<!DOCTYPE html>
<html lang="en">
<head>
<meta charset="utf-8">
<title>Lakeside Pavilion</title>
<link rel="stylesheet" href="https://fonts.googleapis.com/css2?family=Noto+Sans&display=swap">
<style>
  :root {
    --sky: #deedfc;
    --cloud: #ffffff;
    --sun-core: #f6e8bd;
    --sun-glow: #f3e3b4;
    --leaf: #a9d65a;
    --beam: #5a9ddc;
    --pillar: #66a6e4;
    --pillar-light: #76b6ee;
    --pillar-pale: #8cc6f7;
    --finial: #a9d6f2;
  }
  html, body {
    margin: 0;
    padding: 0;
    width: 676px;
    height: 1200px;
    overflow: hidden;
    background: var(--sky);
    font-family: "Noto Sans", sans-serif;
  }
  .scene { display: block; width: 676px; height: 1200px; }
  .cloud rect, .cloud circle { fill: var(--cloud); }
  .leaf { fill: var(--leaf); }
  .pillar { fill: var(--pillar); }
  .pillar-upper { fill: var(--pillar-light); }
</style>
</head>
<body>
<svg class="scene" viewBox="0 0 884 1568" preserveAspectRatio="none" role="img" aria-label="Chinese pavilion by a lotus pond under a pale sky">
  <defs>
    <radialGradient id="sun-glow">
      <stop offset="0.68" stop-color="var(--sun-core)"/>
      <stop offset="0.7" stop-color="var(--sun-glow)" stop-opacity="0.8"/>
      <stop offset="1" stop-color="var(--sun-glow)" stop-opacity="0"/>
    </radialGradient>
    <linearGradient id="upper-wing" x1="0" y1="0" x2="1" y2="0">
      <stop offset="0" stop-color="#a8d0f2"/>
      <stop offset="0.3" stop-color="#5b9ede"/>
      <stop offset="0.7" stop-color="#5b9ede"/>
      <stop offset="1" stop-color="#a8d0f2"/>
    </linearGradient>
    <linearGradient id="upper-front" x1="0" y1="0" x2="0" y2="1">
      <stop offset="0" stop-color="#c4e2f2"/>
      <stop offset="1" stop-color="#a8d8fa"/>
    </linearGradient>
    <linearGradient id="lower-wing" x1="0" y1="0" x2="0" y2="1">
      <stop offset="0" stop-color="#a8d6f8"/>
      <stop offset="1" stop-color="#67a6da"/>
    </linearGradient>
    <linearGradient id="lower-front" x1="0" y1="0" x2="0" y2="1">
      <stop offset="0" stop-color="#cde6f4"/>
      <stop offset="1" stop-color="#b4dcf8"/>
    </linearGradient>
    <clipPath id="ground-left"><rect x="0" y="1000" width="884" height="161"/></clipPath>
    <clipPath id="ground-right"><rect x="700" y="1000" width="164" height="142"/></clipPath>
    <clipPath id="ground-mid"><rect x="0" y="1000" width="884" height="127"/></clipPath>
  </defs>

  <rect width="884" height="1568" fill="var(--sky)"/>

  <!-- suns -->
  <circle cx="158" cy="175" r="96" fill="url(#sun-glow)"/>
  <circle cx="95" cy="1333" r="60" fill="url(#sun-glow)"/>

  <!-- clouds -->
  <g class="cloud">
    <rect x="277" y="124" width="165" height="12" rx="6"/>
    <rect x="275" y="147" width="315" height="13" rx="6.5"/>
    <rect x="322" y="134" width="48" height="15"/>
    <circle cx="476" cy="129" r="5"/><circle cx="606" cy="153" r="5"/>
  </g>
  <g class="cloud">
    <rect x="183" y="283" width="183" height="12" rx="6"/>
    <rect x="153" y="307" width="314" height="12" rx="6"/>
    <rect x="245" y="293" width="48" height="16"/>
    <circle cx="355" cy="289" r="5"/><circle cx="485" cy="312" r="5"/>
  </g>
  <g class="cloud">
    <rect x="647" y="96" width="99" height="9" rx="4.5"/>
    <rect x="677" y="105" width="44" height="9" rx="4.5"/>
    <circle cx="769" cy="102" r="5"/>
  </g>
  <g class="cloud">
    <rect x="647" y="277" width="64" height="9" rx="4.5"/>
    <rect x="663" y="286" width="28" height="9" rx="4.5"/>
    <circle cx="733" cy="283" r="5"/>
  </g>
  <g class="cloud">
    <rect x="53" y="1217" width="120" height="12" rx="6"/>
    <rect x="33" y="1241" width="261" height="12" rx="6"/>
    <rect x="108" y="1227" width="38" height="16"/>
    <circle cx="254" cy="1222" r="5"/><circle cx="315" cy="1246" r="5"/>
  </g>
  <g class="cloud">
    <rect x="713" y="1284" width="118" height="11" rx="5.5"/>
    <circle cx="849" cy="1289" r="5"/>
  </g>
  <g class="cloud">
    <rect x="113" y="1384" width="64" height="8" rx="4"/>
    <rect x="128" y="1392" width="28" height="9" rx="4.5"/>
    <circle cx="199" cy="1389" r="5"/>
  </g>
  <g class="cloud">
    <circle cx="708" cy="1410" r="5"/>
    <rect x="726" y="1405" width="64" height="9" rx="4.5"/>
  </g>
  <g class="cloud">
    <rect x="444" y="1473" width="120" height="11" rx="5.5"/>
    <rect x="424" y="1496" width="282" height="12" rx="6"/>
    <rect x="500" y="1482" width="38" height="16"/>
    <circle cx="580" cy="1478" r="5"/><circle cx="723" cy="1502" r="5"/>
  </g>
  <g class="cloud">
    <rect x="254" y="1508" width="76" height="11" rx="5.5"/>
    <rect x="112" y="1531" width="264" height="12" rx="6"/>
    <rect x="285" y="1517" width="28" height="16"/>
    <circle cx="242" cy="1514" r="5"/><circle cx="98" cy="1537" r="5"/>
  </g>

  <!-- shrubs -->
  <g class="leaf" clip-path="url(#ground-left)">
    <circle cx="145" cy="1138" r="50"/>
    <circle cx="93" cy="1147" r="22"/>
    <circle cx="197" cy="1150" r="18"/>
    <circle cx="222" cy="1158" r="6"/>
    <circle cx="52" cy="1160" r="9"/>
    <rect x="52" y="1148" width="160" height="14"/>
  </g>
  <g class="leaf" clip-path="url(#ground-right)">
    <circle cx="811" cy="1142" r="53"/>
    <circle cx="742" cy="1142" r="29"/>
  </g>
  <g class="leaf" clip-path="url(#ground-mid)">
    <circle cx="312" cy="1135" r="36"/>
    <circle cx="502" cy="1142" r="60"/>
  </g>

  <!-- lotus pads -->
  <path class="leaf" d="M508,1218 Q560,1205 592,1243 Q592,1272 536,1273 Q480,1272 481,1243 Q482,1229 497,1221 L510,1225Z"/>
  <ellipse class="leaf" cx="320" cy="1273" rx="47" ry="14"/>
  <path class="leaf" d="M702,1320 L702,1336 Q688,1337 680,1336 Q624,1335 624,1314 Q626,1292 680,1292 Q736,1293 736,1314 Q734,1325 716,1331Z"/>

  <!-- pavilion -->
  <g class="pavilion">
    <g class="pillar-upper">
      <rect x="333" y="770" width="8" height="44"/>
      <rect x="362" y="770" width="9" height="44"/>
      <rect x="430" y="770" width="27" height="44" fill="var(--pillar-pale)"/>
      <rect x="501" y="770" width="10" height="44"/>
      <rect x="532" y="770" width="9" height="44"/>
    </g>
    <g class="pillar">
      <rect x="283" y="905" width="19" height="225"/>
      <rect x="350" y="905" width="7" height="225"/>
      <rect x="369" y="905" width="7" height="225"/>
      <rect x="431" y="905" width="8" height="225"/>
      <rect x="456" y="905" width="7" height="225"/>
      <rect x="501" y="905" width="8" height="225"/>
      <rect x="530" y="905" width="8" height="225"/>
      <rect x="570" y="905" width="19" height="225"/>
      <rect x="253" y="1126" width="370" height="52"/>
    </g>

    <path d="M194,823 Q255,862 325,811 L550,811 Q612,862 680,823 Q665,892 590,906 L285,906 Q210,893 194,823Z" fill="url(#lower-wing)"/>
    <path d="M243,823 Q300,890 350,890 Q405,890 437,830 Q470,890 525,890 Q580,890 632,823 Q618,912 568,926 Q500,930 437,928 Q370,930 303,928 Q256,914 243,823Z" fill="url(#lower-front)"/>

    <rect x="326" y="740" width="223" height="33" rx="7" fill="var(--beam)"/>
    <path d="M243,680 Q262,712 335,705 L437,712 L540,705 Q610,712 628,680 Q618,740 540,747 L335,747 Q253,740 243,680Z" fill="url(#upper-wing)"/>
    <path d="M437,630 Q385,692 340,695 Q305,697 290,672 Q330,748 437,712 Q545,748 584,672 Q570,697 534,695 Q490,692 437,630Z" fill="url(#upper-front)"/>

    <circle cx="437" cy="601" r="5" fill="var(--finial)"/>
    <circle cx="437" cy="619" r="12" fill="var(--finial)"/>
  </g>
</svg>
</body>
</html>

- **Task instructions**
Return all lines in the data that include the word "clipPath".

- **Solution to this task**
    <clipPath id="ground-left"><rect x="0" y="1000" width="884" height="161"/></clipPath>
    <clipPath id="ground-right"><rect x="700" y="1000" width="164" height="142"/></clipPath>
    <clipPath id="ground-mid"><rect x="0" y="1000" width="884" height="127"/></clipPath>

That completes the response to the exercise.